> [To do] Take the records below from their first line to the line with "none; stroke: var(--overprint);", and restate those lines word for word.

(Collected data)
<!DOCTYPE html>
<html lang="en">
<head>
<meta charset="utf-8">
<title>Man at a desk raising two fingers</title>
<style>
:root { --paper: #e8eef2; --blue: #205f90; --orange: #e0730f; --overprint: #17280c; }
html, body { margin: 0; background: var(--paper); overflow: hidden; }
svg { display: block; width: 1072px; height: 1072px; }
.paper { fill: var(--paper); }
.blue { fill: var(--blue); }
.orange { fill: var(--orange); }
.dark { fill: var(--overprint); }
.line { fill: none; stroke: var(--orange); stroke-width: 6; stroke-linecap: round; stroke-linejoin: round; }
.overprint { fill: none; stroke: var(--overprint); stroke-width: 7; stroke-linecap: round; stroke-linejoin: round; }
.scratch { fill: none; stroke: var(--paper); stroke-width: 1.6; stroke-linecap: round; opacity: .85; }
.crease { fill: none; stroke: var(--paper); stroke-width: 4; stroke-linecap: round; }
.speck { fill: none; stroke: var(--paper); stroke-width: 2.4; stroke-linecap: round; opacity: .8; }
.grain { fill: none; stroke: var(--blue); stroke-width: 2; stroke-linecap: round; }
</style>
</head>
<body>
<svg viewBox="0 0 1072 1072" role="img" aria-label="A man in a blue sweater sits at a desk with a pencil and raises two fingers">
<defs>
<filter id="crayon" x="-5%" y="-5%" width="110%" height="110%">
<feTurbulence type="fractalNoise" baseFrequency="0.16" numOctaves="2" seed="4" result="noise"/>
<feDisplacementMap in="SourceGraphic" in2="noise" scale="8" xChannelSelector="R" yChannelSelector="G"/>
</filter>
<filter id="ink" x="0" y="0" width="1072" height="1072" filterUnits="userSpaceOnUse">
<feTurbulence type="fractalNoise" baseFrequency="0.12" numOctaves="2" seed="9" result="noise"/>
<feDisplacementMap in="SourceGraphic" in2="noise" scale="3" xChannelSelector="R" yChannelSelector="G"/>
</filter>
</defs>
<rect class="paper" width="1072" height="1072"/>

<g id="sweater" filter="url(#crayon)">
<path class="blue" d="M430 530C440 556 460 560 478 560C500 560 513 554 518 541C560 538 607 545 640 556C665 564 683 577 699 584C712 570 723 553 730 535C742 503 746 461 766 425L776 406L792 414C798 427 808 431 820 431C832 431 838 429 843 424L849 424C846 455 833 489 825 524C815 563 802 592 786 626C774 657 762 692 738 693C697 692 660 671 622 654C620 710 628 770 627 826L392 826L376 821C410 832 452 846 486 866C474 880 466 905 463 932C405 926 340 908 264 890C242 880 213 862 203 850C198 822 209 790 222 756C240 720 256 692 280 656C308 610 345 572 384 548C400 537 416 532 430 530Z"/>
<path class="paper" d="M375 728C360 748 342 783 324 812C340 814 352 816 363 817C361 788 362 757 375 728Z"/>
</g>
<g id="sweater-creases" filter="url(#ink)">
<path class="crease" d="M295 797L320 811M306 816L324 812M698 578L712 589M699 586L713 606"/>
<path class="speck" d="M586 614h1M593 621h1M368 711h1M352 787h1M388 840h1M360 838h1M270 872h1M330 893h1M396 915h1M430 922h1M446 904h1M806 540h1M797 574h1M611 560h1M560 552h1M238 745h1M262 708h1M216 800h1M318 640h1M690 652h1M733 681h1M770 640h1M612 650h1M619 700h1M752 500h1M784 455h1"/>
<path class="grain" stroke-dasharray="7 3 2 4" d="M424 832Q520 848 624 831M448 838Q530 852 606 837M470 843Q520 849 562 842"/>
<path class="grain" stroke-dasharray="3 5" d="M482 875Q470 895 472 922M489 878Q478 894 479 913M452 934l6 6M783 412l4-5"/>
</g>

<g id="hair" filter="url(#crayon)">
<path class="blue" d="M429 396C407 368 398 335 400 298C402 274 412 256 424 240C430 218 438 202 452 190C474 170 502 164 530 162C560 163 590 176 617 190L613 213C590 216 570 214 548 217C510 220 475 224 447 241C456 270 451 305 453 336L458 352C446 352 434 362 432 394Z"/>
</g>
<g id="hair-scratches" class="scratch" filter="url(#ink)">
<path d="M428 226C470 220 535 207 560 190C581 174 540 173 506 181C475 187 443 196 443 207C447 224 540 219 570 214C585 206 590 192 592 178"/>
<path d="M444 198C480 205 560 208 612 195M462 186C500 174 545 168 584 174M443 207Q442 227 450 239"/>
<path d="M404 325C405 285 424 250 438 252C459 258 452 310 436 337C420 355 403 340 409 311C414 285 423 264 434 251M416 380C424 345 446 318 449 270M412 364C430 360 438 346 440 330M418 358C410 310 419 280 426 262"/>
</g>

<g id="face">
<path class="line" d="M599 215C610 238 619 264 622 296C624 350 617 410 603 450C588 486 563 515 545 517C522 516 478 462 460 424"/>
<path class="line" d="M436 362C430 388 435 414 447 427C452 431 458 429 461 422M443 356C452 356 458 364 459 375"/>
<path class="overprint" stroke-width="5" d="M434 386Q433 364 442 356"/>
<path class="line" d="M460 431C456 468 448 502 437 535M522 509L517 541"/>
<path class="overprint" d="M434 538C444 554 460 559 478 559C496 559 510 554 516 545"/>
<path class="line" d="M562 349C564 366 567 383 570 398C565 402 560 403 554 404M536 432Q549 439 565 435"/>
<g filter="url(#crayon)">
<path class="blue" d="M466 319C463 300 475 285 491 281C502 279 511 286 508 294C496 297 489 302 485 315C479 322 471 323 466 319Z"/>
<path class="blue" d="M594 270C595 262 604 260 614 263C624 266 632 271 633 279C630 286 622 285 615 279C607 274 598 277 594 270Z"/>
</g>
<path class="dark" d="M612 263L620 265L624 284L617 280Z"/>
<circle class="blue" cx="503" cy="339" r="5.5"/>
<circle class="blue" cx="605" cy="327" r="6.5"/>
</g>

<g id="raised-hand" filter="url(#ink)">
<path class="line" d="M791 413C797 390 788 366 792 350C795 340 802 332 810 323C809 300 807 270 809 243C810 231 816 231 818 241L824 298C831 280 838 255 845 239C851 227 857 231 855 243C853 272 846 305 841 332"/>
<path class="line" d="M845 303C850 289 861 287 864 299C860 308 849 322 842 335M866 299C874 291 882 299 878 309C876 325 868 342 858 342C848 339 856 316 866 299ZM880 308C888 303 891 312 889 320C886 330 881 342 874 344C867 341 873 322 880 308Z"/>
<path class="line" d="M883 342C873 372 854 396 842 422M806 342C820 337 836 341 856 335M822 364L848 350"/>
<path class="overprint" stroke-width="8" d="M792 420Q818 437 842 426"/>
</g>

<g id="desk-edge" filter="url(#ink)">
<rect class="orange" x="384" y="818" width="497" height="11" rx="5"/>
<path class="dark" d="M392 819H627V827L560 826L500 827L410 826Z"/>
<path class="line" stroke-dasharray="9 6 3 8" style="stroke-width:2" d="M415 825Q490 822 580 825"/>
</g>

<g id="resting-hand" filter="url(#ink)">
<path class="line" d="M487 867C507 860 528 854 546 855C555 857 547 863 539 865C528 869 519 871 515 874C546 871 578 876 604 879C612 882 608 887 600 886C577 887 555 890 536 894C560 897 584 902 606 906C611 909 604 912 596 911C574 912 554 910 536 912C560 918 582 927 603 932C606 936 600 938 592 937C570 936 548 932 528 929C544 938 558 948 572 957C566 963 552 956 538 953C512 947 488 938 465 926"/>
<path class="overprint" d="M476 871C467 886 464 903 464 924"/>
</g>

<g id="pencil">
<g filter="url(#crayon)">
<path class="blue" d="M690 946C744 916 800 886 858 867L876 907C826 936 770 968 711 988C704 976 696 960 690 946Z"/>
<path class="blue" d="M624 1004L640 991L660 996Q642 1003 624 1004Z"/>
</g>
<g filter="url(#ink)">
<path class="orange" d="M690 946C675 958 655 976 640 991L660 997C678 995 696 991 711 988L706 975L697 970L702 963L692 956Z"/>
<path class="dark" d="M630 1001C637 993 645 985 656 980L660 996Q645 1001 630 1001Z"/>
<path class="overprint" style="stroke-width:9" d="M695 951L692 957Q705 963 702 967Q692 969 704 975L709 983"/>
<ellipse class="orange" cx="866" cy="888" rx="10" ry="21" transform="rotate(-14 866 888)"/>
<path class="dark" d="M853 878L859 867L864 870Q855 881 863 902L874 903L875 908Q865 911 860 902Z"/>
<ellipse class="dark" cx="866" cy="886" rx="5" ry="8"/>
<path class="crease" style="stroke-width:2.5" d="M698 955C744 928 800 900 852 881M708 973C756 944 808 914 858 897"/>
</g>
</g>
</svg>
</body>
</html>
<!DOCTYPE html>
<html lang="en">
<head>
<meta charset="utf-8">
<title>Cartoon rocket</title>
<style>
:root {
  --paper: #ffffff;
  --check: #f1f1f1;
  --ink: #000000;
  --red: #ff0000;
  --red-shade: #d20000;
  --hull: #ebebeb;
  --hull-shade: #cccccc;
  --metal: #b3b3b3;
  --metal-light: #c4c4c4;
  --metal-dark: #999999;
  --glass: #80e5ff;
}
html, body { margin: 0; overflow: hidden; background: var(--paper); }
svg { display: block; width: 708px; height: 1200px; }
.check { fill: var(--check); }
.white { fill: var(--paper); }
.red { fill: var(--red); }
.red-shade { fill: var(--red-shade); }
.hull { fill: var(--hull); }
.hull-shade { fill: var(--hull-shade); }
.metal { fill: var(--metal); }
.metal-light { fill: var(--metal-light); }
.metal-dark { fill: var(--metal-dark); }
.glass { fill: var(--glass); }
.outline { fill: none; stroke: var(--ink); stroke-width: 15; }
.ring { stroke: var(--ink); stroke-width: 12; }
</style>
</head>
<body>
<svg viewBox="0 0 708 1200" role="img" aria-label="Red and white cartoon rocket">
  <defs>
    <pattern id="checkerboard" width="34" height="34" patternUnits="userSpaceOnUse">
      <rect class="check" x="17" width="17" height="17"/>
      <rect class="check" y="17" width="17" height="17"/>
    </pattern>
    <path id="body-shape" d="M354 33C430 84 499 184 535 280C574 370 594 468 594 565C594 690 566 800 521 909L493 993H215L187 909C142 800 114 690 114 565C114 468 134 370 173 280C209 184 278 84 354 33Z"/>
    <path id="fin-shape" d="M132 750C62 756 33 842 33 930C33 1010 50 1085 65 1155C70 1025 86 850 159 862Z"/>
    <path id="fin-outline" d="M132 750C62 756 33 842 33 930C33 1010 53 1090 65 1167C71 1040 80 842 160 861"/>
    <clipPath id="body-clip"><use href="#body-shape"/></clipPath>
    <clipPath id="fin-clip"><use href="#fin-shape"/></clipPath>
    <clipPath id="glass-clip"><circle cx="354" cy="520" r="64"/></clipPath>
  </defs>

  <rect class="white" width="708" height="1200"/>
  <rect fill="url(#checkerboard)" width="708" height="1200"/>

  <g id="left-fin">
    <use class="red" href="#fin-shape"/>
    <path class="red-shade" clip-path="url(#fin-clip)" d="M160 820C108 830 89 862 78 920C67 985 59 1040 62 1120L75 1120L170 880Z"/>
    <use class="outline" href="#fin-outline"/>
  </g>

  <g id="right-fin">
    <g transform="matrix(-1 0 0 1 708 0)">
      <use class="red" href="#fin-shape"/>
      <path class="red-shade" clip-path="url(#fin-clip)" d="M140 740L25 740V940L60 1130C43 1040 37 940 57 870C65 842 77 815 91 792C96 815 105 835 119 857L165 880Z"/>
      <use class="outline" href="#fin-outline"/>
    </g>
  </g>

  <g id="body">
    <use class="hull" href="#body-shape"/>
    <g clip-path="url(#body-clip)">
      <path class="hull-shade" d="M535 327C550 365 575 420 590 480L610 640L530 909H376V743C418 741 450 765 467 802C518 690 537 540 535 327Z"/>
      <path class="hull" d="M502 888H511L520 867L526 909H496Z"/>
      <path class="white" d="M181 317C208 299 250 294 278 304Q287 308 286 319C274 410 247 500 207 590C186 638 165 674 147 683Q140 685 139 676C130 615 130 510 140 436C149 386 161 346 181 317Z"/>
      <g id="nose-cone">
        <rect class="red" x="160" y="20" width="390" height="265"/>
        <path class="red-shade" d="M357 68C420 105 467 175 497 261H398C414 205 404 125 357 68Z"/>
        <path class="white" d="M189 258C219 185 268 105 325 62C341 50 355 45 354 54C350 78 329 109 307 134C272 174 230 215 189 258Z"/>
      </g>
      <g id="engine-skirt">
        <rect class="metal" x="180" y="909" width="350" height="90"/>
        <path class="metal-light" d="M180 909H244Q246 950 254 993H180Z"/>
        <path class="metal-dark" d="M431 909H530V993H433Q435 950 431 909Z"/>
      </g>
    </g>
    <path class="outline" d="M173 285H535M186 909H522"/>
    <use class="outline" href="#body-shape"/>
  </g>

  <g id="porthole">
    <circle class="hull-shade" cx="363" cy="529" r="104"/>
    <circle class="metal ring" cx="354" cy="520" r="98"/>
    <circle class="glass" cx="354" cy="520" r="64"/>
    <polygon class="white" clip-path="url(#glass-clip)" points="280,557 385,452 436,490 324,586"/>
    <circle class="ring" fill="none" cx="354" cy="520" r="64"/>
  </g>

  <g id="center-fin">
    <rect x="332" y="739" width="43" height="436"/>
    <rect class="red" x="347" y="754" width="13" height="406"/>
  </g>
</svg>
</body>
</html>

> [Answer space]
<!DOCTYPE html>
<html lang="en">
<head>
<meta charset="utf-8">
<title>Man at a desk raising two fingers</title>
<style>
:root { --paper: #e8eef2; --blue: #205f90; --orange: #e0730f; --overprint: #17280c; }
html, body { margin: 0; background: var(--paper); overflow: hidden; }
svg { display: block; width: 1072px; height: 1072px; }
.paper { fill: var(--paper); }
.blue { fill: var(--blue); }
.orange { fill: var(--orange); }
.dark { fill: var(--overprint); }
.line { fill: none; stroke: var(--orange); stroke-width: 6; stroke-linecap: round; stroke-linejoin: round; }
.overprint { fill: none; stroke: var(--overprint); stroke-width: 7; stroke-linecap: round; stroke-linejoin: round; }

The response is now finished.